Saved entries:

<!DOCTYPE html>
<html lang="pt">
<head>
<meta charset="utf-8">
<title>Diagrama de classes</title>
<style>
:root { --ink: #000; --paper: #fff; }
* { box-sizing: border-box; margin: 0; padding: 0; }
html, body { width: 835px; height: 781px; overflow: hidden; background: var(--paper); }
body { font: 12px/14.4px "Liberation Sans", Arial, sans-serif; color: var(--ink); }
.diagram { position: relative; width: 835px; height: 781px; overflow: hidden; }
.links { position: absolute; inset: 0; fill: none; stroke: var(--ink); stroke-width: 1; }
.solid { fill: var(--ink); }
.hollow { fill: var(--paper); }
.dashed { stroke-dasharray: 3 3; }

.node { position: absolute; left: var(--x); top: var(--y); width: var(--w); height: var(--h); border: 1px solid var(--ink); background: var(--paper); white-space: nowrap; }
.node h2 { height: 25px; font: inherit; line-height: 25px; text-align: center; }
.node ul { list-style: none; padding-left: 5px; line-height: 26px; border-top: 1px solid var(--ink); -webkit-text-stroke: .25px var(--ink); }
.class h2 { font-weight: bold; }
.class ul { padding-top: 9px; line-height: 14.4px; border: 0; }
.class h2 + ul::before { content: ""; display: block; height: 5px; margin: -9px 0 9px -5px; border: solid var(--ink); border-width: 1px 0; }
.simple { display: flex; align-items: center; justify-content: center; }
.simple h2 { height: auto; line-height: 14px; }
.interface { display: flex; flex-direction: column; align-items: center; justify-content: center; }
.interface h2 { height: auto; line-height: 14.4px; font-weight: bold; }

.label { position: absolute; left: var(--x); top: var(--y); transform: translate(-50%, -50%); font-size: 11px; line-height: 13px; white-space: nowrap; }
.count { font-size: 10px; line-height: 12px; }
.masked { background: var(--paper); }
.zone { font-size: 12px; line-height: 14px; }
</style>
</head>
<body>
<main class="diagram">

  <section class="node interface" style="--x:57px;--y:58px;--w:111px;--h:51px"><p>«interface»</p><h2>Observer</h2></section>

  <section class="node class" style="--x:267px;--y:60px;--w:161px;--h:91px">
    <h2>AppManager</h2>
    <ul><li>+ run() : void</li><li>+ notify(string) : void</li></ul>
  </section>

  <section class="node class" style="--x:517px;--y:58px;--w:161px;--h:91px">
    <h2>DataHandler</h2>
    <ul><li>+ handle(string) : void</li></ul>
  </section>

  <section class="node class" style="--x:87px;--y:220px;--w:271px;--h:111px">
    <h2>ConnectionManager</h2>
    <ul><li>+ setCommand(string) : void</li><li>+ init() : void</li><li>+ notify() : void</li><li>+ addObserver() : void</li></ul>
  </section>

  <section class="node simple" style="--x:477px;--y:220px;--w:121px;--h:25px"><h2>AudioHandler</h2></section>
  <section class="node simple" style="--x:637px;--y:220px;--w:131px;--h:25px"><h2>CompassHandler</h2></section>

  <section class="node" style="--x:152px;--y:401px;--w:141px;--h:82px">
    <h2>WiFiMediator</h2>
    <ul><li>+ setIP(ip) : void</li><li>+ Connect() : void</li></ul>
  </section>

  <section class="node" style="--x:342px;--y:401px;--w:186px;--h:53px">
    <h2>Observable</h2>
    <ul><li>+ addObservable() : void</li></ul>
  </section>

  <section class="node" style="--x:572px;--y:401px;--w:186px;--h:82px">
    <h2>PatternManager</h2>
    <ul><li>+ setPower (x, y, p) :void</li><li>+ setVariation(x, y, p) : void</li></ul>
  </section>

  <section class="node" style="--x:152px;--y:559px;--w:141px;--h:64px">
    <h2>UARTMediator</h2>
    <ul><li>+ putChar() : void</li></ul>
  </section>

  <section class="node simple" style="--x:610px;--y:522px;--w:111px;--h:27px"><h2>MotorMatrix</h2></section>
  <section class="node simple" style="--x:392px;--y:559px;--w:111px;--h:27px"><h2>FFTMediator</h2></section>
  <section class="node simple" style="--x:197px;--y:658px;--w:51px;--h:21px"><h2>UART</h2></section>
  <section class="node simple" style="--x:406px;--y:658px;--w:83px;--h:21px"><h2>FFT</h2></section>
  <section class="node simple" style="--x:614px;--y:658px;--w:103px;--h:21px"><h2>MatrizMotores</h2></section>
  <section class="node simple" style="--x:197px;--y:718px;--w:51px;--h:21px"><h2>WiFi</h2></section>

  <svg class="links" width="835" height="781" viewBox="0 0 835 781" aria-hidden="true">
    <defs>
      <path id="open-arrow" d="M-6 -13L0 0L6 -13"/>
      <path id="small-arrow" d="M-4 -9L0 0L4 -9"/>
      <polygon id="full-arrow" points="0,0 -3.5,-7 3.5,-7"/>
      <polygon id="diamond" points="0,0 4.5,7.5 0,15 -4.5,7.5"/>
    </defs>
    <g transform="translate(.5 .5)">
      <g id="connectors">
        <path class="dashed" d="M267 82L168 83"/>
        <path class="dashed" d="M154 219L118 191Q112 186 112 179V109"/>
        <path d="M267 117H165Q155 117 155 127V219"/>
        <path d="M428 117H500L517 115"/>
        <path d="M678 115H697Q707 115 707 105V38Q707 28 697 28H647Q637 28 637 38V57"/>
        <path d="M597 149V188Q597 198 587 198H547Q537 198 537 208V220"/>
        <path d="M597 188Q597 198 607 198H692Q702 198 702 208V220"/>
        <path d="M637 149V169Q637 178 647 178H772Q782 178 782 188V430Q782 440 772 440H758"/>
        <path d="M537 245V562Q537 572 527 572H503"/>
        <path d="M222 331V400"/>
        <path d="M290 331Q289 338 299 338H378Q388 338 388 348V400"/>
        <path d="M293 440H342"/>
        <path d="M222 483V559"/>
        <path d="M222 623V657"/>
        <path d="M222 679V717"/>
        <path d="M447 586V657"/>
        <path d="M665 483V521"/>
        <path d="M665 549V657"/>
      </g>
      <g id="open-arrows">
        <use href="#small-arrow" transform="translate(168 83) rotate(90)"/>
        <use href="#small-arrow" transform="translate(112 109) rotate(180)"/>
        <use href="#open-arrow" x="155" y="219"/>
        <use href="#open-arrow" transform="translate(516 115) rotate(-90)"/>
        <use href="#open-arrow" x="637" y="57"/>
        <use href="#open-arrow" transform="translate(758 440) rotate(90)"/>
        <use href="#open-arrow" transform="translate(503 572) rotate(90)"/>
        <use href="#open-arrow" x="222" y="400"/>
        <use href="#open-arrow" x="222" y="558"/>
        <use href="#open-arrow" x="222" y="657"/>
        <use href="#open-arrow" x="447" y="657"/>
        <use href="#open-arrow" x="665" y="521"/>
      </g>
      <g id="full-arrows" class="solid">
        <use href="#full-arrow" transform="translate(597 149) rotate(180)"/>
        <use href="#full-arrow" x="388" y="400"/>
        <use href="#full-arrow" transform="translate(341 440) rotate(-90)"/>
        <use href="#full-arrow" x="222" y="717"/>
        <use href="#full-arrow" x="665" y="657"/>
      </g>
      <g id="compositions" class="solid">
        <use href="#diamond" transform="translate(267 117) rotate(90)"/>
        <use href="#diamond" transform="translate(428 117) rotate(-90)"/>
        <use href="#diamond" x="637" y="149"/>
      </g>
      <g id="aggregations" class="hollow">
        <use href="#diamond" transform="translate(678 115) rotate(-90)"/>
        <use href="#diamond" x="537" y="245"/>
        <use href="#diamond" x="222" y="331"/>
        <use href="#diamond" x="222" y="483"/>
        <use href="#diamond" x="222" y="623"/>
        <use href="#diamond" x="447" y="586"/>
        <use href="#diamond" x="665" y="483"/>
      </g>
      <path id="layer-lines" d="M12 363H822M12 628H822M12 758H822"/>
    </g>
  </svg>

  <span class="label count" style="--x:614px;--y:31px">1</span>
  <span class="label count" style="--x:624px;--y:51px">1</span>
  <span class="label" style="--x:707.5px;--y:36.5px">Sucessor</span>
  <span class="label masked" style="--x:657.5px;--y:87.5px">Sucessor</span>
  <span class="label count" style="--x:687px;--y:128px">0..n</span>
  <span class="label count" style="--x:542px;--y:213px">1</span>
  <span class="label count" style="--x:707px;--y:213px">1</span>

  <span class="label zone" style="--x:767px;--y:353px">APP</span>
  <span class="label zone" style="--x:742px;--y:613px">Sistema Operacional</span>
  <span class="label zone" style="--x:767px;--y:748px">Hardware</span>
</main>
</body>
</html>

About this task: Word for word, restate the entries from the first line to the line that has "hidden; background: var(--paper);", both included, and nothing else.

Response for this exercise:
<!DOCTYPE html>
<html lang="pt">
<head>
<meta charset="utf-8">
<title>Diagrama de classes</title>
<style>
:root { --ink: #000; --paper: #fff; }
* { box-sizing: border-box; margin: 0; padding: 0; }
html, body { width: 835px; height: 781px; overflow: hidden; background: var(--paper); }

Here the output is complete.